Problem to solve -
Where a line of the entries holds the string "whole", copy that line.

Supplied material -
=== Begin Enclosure ===

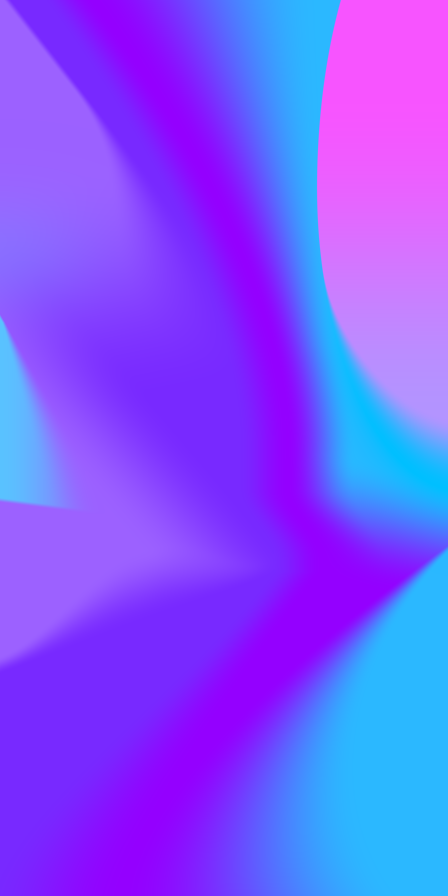
A WebGL 2 fragment shader for this background:

```glsl
#version 300 es
precision highp float;
// Soft abstract gradient: a violet ridge winds from top to bottom between
// lilac folds on the left and blue slopes, with a pink oval, on the right.
// Each fold is a curve with its own softness, layered from back to front.
uniform vec2 u_resolution;
out vec4 fragColor;

const vec3 VIOLET = vec3(0.58, 0.00, 1.0);
const vec3 INDIGO = vec3(0.47, 0.16, 1.0);
const vec3 LILAC  = vec3(0.61, 0.38, 1.0);
const vec3 BLUE   = vec3(0.17, 0.72, 1.0);
const vec3 CYAN   = vec3(0.00, 0.75, 1.0);
const vec3 SKY    = vec3(0.35, 0.76, 1.0);
const vec3 PINK   = vec3(0.97, 0.33, 1.0);
const vec3 MAUVE  = vec3(0.70, 0.58, 1.0);

// Power curve of a value kept at or above zero.
float curve(float v, float power) {
    return pow(max(v, 0.0), power);
}

// Soft step from zero at the edge to one after the given softness.
float fold(float d, float softness, float pixel) {
    return smoothstep(0.0, max(softness, 1.5 * pixel), d);
}

// Horizontal place of the violet ridge at depth y.
float ridgeAt(float y) {
    float upper = 0.208 + 0.435 * (1.0 - curve(1.0 - y / 0.99, 1.69));
    float lower = 0.273 + 0.445 * curve(min((2.0 - y) / 0.724, 1.0), 1.25);
    return mix(upper, lower, smoothstep(1.09, 1.25, y));
}

// Share of lilac in the folds left of the ridge.
float lilacAmount(vec2 p, float side, float pixel) {
    float edge = (0.026 + 0.78 * p.y - p.x) * 0.79;
    float upper = fold(edge, 0.015 + 0.2 * smoothstep(0.2, 0.75, p.y), pixel);
    upper *= 1.0 - smoothstep(0.42, 0.97, p.y + 0.2 * p.x);
    float diagonal = dot(p - vec2(0.339, 0.885), vec2(-0.76, 0.65));
    float lower = fold(diagonal, 0.24, pixel);
    float floorGap = 1.49 - 0.36 * p.x - p.y;
    lower *= fold(floorGap + 0.015, 0.04 + 0.12 * smoothstep(0.0, 0.3, p.x)
                  * (1.0 - smoothstep(0.35, 0.6, p.x)), pixel);
    float fade = 1.0 - smoothstep(-0.16, -0.03, side);
    return (1.0 - (1.0 - upper) * (1.0 - lower)) * fade;
}

// Blue wedge at the left border, fading inward.
float wedgeAmount(vec2 p, float pixel) {
    float slope = (p.y - 0.698) * 0.58 - p.x;
    float top = fold(slope, 0.008 + 0.32 * max(p.y - 0.72, 0.0), pixel);
    float bottom = fold(1.122 + 0.13 * p.x - p.y, 0.012, pixel);
    return top * bottom * (1.0 - smoothstep(0.0, 0.25, p.x));
}

// Oval radius, one on its rim; the upper half is taller.
float ovalRadius(vec2 p) {
    vec2 d = p - vec2(1.042, 0.42);
    return length(d / vec2(0.336, d.y < 0.0 ? 0.78 : 0.68));
}

void main() {
    // x runs 0..1 to the right, y runs 0..2 downward from the top.
    vec2 uv = gl_FragCoord.xy / u_resolution;
    vec2 p = vec2(uv.x, 2.0 - 2.0 * uv.y);
    float pixel = 1.0 / u_resolution.x;
    float side = p.x - ridgeAt(p.y);

    // Ridge and left folds.
    float ridgeWidth = mix(0.11, 0.30, smoothstep(1.3, 2.0, p.y));
    vec3 color = mix(INDIGO, VIOLET, smoothstep(-ridgeWidth, 0.0, side));
    color = mix(color, LILAC, lilacAmount(p, side, pixel));
    float tinge = exp(-20.0 * p.x * p.x - 60.0 * curve(abs(p.y - 0.57), 2.0));
    color = mix(color, SKY, 0.2 * tinge * (1.0 - smoothstep(0.69, 0.72, p.y - 1.7 * p.x)));
    color = mix(color, SKY, wedgeAmount(p, pixel));

    // Upper right slope.
    float slopeWidth = 0.15 + 0.35 * curve(1.0 - p.y / 0.78, 1.6);
    float slope = fold(side, slopeWidth, pixel);
    slope *= 1.0 - smoothstep(1.02, 1.30, p.y - 0.2 * (p.x - 0.78));
    color = mix(color, BLUE, slope);

    // Lower right slope, crisp at the border and softer downward.
    float start = 0.273 + 0.727 * curve((2.0 - p.y) / 0.784, 1.54);
    float softness = 0.02 + 0.6 * curve((p.y - 1.22) / 0.78, 1.2);
    color = mix(color, BLUE, fold(p.x - start, softness, pixel));

    // Pink oval with a cyan glow below.
    float radius = ovalRadius(p);
    float low = smoothstep(0.5, 1.04, p.y);
    float glow = exp(-14.0 * max(radius - 1.0, 0.0));
    color = mix(color, CYAN, glow * low);
    vec3 oval = mix(PINK, MAUVE, smoothstep(0.2, 0.95, p.y));
    float rim = mix(0.01, 0.27, smoothstep(0.6, 1.04, p.y));
    color = mix(color, oval, fold(1.0 - radius, rim, 3.0 * pixel));

    fragColor = vec4(color, 1.0);
}
```
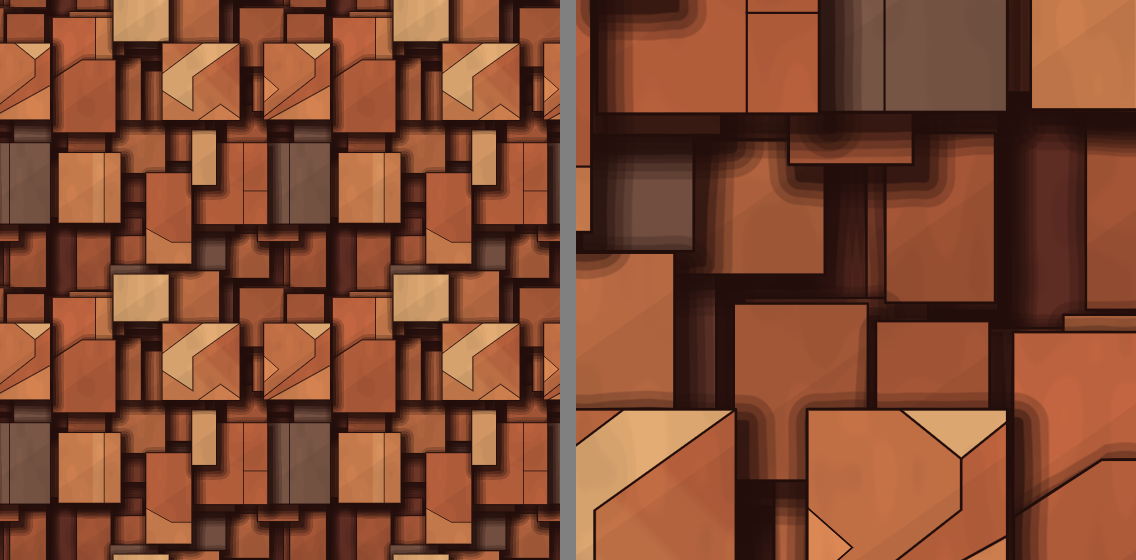
Left: the whole. Right: its middle third, enlarged.
This pattern is drawn by a Shadertoy shader. Its source:

```glsl
// Stacked clay slabs: overlapping rectangles with ink outlines and stepped shadows, two repeats each way.
// Wrapped box distances are painted back to front: two hashed layers, then slabs with seams and inlays.
// Periodic noise gives the painted wash; every offset wraps around the unit tile.

const float REPEATS = 2.0;
const float LINE = 0.0026;
const vec3 INK = vec3(0.13, 0.05, 0.04);
const vec3 UMBER = vec3(0.38, 0.18, 0.14);
const vec3 CLAY = vec3(0.67, 0.35, 0.22);
const vec3 AMBER = vec3(0.76, 0.47, 0.29);
const vec3 SAND = vec3(0.82, 0.62, 0.42);
const vec3 STONE = vec3(0.45, 0.32, 0.26);

vec2 hash(vec2 p) {
    vec3 a = fract(p.xyx * vec3(0.1031, 0.1030, 0.0973));
    a += dot(a, a.yzx + 33.33);
    return fract((a.xx + a.yz) * a.zy);
}

// Value noise over the unit tile, wrapping after a whole number of cells
float noise(vec2 p, vec2 cells) {
    vec2 i = floor(p * cells), f = fract(p * cells);
    f = f * f * (3.0 - 2.0 * f);
    vec2 e = vec2(1.0, 0.0);
    float a = mix(hash(mod(i, cells)).x, hash(mod(i + e, cells)).x, f.x);
    float b = mix(hash(mod(i + e.yx, cells)).x, hash(mod(i + e.xx, cells)).x, f.x);
    return mix(a, b, f.y);
}

float cover(float d) { return clamp(0.5 - d * iResolution.y / REPEATS, 0.0, 1.0); }

vec2 wrap(vec2 q) { return fract(q + 0.5) - 0.5; }

// Soft posterising into n steps
float bands(float x, float n) {
    x *= n;
    return (floor(x) + smoothstep(0.35, 0.65, fract(x))) / n;
}

// Box whose upper left corner may be cut off
float slabDist(vec2 q, vec2 h, float cut) {
    vec2 b = abs(q) - h;
    float box = length(max(b, 0.0)) + min(max(b.x, b.y), 0.0);
    return max(box, dot(q - vec2(-h.x, h.y), vec2(-0.545, 0.838)) + cut);
}

vec3 seam(vec3 tone, float d) { return mix(tone, INK, cover(abs(d) - 0.5 * LINE)); }

vec3 inlay(vec3 tone, vec3 fill, float d) { return seam(mix(tone, fill, cover(d)), d); }

// Shadow, outline, then washed face
vec3 slab(vec3 col, vec2 q, vec2 h, float cut, vec3 tone, float grain) {
    float d = slabDist(q, h, cut);
    float ds = slabDist(q - vec2(0.013, -0.016), h, cut);
    float shade = clamp(1.0 - max(ds, 0.0) / 0.04 + (grain - 0.5) * 0.3, 0.0, 1.0);
    col = mix(col, INK, 0.85 * bands(shade, 4.0));
    col = mix(col, INK, cover(d - LINE * (0.4 + 0.6 * grain)));
    float light = 0.9 + 0.17 * bands(grain, 5.0) + 0.05 * cover(q.x * 0.7 - q.y);
    return mix(col, tone * light, cover(d + LINE * 0.6));
}

// Jittered slabs on an n by n grid, sunk towards umber by depth
vec3 scatter(vec3 col, vec2 p, int n, float depth, float grain) {
    float cells = float(n);
    for (int k = 0; k < n * n; k++) {
        vec2 id = vec2(n - 1 - k % n, k / n);
        vec2 r = hash(id + 17.0 * cells), s = hash(id + 41.0 * cells);
        vec2 center = (id + 0.5 + vec2(0.4 * mod(id.y, 2.0), 0.0) + 0.5 * (r - 0.5)) / cells;
        vec2 h = mix(vec2(0.3, 0.34), vec2(0.5, 0.6), s) / cells;
        vec2 q = wrap(p - center);
        if (any(greaterThan(abs(q), h + 0.08))) continue;
        vec3 tone = mix(CLAY * 0.94, AMBER, 0.6 * s.x * s.x);
        tone = mix(tone, STONE, step(0.86, r.y));
        tone = mix(tone, UMBER, depth * (0.45 + 0.55 * r.x));
        col = slab(col, q, h, 0.0, tone, grain);
    }
    return col;
}

// Sand chevron with a gable below, u spans -1 to 1
vec3 chevronFace(vec2 u, float size) {
    vec3 tone = mix(CLAY, AMBER, bands(clamp(0.6 - 0.5 * (u.x + u.y), 0.0, 1.0), 3.0));
    tone = inlay(tone, AMBER * 1.05, (u.y + 0.58 + 0.72 * abs(u.x - 0.5)) * size);
    float notch = min(u.x + 0.21, 0.28 + 0.72 * u.x - u.y);
    float edge = max(u.y - 0.97 - 0.76 * u.x, -0.89 - 0.66 * u.x - u.y);
    return inlay(tone, SAND, max(edge, notch) * size);
}

// Folded strips with sand and amber corners
vec3 foldedFace(vec2 u, float size) {
    vec3 tone = inlay(CLAY * 1.04, mix(CLAY, AMBER, 0.5), max(u.x - 0.54, 0.68 * u.x - 0.24 - u.y) * size);
    tone = inlay(tone, AMBER * 1.05, (u.y + 0.58 - 0.48 * u.x) * size);
    tone = inlay(tone, AMBER * 1.08, (u.x + 0.55 + 1.3 * abs(u.y + 0.2)) * size);
    return inlay(tone, SAND, (0.57 + 0.7 * abs(u.x - 0.54) - u.y) * size);
}

void mainImage(out vec4 fragColor, in vec2 fragCoord) {
    vec2 p = fract(fragCoord / iResolution.xy * REPEATS);
    float grain = 0.6 * noise(p, vec2(9.0, 5.0)) + 0.4 * noise(p, vec2(28.0, 13.0));

    // Background and scattered layers
    vec3 col = mix(UMBER, INK, 0.25 * bands(grain, 4.0));
    col = scatter(col, p, 4, 0.9, grain);
    col = scatter(col, p, 5, 0.1, grain);

    // Seamed slabs
    vec2 q = wrap(p - vec2(0.068, 0.345));
    col = slab(col, q, vec2(0.112, 0.145), 0.0, seam(STONE, q.x + 0.034), grain);
    q = wrap(p - vec2(0.824, 0.344));
    vec3 tone = seam(CLAY * 1.04, q.x - 0.046);
    col = slab(col, q, vec2(0.132, 0.146), 0.0, seam(tone, max(abs(q.y + 0.026), 0.046 - q.x)), grain);
    q = wrap(p - vec2(0.603, 0.22));
    tone = inlay(CLAY, AMBER, q.y + 0.085 - 0.55 * max(0.009 - q.x, 0.0));
    col = slab(col, q, vec2(0.082, 0.163), 0.0, tone, grain);
    q = wrap(p - vec2(0.295, 0.826));
    col = slab(col, q, vec2(0.108, 0.112), 0.0, inlay(AMBER, CLAY * 1.08, q.x - 0.046), grain);

    // Cut corner, striped and pale slabs
    col = slab(col, wrap(p - vec2(0.301, 0.656)), vec2(0.113, 0.13), 0.057, CLAY, grain);
    q = wrap(p - vec2(0.32, 0.329));
    tone = mix(AMBER, SAND, 0.35 * cover(abs(q.x - 0.032) - 0.02));
    col = slab(col, q, vec2(0.112, 0.126), 0.0, seam(tone, q.x - 0.052), grain);
    col = slab(col, wrap(p - vec2(0.504, 0.936)), vec2(0.1, 0.085), 0.0, SAND, grain);
    col = slab(col, wrap(p - vec2(0.729, 0.437)), vec2(0.044, 0.099), 0.0, mix(AMBER, SAND, 0.7), grain);

    // Inlaid slabs
    vec2 h = vec2(0.139, 0.138);
    q = wrap(p - vec2(0.718, 0.708));
    col = slab(col, q, h, 0.0, chevronFace(q / h, 0.11), grain);
    h = vec2(0.119, 0.137);
    q = wrap(p - vec2(0.061, 0.709));
    col = slab(col, q, h, 0.0, foldedFace(q / h, 0.1), grain);

    fragColor = vec4(col, 1.0);
}
```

=== End Enclosure ===

Result for this task -
Left: the whole. Right: its middle third, enlarged.
// Value noise over the unit tile, wrapping after a whole number of cells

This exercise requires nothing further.